On Monday, the Supreme Court declined to hear a case dealing with homeless encampments in public spaces, thus allowing to stand a ruling from the Ninth Circuit Court of Appeals that it’s a violation of the Eighth Amendment to arrest the homeless if there is no shelter space available. This essentially means that it is considered cruel and unusual punishment to arrest people who may be sleeping in public spaces if there is no shelter space available for them.
In the 2018 decision (known as Martin v. Boise) Judge Marsha S. Berzon wrote the opinion of the Ninth Circuit and stated that municipalities cannot “criminalize conduct that is an unavoidable consequence of being homeless — namely sitting, lying, or sleeping on the streets.” The case originated out of Boise, Idaho where six current and former homeless folks sued the city.
So what does that mean for Humboldt? The Outpost reached out to Eureka’s Police Chief Steve Watson. Eureka has by far the largest homeless population in the county, with an estimated total of 653, according to the most recent point-in-time count. (The Arcata/Manila area comes in second with 263).

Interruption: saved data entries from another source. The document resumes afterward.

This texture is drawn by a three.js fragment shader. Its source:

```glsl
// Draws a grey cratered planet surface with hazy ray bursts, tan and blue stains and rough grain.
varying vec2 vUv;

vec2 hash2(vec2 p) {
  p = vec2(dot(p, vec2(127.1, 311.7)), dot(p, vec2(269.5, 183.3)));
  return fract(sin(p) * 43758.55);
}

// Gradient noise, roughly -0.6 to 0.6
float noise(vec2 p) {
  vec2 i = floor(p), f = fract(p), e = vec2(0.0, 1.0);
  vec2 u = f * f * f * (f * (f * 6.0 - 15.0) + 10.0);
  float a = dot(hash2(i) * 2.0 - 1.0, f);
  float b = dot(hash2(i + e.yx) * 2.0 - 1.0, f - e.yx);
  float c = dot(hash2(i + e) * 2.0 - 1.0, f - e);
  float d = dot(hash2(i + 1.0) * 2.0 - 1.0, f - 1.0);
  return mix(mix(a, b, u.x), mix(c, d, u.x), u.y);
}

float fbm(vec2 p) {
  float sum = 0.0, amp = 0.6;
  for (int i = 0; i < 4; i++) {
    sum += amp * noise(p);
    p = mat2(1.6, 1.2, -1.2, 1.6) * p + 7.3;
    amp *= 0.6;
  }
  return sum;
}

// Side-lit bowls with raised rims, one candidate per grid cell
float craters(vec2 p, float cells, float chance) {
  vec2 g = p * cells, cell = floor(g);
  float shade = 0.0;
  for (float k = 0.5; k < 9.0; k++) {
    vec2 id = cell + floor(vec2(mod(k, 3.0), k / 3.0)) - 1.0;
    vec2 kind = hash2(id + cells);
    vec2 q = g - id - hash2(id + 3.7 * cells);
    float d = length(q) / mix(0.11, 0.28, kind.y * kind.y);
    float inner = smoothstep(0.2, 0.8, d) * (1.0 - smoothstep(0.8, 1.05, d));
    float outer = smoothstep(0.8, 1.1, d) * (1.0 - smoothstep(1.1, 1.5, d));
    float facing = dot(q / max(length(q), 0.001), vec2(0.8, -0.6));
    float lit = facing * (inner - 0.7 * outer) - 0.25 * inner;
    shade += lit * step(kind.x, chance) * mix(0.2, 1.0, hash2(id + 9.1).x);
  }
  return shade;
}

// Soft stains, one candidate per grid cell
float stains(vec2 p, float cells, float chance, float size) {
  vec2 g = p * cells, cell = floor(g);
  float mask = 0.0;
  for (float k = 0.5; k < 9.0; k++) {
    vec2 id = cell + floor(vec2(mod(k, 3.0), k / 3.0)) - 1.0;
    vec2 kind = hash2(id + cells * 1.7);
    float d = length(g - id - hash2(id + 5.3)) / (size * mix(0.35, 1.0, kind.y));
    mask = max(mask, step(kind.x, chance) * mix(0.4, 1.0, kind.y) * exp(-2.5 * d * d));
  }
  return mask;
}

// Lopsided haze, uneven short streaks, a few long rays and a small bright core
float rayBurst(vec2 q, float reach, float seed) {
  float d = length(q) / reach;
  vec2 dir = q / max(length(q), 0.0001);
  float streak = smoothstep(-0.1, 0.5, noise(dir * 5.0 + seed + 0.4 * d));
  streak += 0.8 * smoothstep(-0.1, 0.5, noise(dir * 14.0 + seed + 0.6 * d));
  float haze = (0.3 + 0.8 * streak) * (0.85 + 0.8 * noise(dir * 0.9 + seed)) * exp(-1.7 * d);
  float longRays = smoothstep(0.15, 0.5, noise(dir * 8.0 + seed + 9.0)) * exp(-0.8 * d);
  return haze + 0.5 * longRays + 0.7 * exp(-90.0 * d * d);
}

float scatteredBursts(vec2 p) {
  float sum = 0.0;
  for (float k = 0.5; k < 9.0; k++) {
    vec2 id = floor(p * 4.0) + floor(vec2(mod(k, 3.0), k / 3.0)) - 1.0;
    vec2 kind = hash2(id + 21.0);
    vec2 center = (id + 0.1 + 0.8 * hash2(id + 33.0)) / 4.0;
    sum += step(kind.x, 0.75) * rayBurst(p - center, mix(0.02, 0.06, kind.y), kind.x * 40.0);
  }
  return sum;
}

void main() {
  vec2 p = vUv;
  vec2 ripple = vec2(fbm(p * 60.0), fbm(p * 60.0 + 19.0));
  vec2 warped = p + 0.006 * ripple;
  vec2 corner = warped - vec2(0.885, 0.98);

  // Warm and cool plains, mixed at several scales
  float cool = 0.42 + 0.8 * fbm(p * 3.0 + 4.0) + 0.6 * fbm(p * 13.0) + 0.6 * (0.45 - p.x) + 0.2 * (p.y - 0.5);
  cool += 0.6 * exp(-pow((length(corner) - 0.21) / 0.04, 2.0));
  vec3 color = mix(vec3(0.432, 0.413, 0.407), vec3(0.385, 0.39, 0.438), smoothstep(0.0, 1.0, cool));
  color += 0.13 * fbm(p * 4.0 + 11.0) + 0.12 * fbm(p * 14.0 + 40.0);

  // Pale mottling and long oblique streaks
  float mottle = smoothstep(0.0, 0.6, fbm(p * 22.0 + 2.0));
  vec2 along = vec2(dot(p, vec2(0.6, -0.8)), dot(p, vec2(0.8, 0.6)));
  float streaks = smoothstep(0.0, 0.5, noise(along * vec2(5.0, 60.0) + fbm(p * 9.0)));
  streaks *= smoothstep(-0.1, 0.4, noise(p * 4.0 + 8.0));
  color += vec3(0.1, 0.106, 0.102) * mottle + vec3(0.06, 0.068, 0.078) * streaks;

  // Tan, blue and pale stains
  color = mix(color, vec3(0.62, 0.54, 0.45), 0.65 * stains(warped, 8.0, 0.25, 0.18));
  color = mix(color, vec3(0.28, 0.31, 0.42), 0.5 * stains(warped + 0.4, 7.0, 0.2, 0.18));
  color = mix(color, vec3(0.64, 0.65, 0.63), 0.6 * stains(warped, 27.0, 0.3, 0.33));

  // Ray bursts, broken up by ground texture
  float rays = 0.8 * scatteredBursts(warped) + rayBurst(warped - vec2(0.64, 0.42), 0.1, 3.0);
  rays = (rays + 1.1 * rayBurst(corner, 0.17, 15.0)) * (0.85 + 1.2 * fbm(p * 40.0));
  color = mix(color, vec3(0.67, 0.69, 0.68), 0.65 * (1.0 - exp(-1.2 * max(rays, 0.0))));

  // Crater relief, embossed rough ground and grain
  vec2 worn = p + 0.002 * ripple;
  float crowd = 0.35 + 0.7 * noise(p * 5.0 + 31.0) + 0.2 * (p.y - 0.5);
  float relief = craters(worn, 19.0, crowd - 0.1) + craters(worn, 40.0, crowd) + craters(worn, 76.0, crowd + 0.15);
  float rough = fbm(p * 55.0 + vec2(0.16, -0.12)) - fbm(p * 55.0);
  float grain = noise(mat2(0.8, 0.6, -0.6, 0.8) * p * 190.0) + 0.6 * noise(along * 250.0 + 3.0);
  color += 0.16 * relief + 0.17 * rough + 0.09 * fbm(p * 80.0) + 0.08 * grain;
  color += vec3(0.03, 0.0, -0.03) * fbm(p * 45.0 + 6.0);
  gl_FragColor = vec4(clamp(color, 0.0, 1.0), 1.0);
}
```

Watson said he was surprised that the Supreme Court decided not to hear the case, given its potentially “massive impact on the western states that are covered under the jurisdiction of the Ninth Circuit Court of Appeals.”
“Cities with large homeless populations are drowning in this issue and really need help in dealing with long-term solutions which are proving to be very difficult to come by,” Watson said. “[The ruling] leaves more questions than answers, and we want to craft something that gets it right and leaves us with the tools necessary to ensure a safe and livable community.”
He said there will not be significant changes to EPD’s policies when it comes to addressing people experiencing homelessness. Right after the Ninth Circuit’s ruling in Sept. 2018, Watson drafted an update to Eureka’s public camping ordinance, which suspended citations issued for people sleeping in public spaces or in their vehicles. In the update, Watson pointed out that the ruling does not apply to “individuals who do have access to free shelter or the means to pay for it, but choose not to use it.” The ruling also does not apply to individuals trespassing on private property or public property that is closed to access.
“There is a difference between setting up a sleeping bag and a small shelter for purposes of getting some sleep during the hours normally associated with it and setting up a semi-permanent encampment whenever and wherever you want,” Watson said. “I don’t believe that the decision means that we have lost all ability to remove encampments on public spaces, because that would be utter chaos and mass destruction.”
Eureka’s homeless population is unique in some ways. According to a March 2019 EPD survey of 190 people experiencing homelessness, nearly 60 percent of them have been diagnosed with a mental health disorder, with bipolar disorder affecting 58 percent. The same survey found parks and greenbelts were the most common areas for people to sleep, followed by streets or sidewalks. The most common service used by the survey’s respondents is the Saint Vincent de Paul’s free food service (78 percent), followed by Betty Chinn’s foundation and the Eureka Rescue Mission.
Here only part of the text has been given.